With regards to the artwork, I think that Kelley Jones is doing a great job here. Yes, his renditions of bodily proportions are still off every so often, and yes, Batman still has his long ears. But it’s clear that the man is having a blast drawing this story. His Scarecrow truly looks scary, with a menacing face and glowing eyes. Jones emphasizes this by making Scarecrow tower over Batman in certain panels. Jones also effectively conveys how much Batman is struggling with the compound in his body as Batman hallucinates walls closing in on him, or when Batman hallucinates a past lover and her face morphs into Scarecrow’s. While the more straight-forward action with Gordon is fun to see unfold, I think it’s definitely the hallucination sequences in this issue where Jones shines, because he is pouring a lot of his imagination into those sections, what with backgrounds constantly changing: from the faces of all the people Batman has not been able to save to jacuzzis and even an image of Gotham City without a Batman.

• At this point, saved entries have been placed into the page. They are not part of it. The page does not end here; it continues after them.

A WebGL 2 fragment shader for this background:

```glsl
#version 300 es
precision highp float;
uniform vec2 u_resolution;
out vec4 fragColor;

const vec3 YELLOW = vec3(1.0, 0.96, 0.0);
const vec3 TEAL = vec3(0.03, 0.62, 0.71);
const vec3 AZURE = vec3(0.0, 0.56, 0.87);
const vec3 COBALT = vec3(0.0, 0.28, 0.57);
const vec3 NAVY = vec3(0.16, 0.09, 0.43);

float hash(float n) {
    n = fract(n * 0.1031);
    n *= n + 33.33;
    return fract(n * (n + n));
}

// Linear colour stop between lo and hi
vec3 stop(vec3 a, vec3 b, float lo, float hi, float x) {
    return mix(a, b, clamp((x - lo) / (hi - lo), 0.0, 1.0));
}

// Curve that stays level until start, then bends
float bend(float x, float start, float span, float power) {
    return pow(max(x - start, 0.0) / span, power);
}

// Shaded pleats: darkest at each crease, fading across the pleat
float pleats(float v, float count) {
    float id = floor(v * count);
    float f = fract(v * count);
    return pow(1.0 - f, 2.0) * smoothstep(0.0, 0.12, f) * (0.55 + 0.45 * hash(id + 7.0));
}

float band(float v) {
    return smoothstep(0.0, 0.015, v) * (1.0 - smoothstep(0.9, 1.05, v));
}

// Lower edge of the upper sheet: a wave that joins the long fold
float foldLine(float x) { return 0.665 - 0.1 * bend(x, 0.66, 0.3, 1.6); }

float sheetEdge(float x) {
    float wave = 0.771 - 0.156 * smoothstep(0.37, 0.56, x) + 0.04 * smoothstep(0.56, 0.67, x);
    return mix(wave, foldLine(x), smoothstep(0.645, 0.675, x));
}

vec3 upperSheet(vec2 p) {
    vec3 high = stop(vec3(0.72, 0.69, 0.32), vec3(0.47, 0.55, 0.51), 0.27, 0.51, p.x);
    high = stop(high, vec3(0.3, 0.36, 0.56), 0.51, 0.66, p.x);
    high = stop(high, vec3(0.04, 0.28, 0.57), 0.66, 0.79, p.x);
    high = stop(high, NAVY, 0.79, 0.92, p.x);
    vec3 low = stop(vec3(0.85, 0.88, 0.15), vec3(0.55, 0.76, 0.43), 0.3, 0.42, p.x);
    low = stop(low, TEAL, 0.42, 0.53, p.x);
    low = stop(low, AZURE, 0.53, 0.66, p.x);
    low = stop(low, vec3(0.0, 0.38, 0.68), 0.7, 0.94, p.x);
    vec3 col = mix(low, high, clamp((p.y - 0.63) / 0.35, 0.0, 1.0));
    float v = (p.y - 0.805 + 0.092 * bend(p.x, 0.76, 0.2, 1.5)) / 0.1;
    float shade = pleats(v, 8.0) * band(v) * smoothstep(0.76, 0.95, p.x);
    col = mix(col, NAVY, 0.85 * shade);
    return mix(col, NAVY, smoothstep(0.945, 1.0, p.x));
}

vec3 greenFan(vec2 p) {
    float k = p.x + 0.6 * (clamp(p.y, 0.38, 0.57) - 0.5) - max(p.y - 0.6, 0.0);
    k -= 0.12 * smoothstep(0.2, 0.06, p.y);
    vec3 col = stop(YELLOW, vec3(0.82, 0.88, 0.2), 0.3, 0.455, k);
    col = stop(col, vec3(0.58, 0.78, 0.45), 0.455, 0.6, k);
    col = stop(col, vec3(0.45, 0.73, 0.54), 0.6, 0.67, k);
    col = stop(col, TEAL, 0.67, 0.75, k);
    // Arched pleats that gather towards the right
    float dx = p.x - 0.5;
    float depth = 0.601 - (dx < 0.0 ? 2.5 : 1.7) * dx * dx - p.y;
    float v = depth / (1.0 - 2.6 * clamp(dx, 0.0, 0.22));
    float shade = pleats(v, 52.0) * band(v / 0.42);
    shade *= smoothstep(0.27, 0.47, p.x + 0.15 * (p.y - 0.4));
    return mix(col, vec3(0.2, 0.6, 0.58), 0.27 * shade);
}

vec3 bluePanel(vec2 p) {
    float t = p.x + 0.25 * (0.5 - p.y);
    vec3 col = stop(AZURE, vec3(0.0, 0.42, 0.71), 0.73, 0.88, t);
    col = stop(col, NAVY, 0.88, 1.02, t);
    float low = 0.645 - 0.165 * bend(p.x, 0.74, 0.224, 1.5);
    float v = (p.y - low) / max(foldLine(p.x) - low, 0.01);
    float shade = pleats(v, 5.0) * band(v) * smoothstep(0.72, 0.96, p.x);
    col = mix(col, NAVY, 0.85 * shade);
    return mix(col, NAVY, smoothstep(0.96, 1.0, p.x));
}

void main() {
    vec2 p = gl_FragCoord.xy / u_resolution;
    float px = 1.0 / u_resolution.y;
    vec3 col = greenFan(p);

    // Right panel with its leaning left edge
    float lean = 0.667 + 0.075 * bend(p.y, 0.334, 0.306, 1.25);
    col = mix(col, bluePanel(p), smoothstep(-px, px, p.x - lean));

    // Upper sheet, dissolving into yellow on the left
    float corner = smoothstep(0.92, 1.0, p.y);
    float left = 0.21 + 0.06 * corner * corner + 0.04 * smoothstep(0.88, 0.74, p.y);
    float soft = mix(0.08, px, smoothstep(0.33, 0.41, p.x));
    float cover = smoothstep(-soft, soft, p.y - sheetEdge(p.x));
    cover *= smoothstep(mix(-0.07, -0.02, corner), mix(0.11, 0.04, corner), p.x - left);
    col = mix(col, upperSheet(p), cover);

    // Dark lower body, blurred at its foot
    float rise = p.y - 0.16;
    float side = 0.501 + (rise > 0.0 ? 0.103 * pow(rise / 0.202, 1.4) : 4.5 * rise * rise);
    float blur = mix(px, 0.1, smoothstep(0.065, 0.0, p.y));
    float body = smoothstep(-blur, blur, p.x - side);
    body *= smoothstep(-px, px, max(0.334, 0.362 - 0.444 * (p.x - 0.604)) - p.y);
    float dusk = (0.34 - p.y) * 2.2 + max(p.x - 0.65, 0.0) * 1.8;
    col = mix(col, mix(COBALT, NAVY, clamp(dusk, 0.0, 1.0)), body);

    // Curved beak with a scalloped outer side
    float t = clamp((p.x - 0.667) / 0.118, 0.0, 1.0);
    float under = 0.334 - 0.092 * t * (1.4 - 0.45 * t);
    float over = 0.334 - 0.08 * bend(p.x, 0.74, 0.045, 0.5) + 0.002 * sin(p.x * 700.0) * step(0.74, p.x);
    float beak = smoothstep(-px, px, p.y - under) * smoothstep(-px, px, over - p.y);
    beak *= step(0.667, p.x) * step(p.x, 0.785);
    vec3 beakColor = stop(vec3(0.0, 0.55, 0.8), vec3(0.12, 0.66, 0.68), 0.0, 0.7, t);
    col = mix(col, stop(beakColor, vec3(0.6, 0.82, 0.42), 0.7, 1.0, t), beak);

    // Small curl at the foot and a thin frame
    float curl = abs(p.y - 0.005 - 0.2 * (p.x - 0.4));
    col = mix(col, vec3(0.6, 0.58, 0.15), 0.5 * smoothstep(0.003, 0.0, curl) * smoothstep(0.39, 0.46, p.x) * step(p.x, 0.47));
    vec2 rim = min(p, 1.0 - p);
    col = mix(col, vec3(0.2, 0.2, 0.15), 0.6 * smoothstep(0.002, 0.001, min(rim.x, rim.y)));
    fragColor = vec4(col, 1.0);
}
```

Recommended if…

  • You are into psychedelic horror comics
  • You want to see Gordon being a total badass
  • You want to see this “deconstruction” stuff done right

Overall: A great issue of a great series. We venture deep into Batman’s psyche, and rather than spelling out everything in captions, Peterson fully trusts Jones to illustrate Batman’s hallucinations and tell the story that way, and Jones is doing a great job. Especially in a time where other Batman titles fail to successfully “deconstruct” our hero, it is a real treat to see it done right in this book. Recommended to all Batman fans!

Score: 8/10

Disclaimer: DC Comics provided Batman News with an advance copy of this comic for the purpose of this review.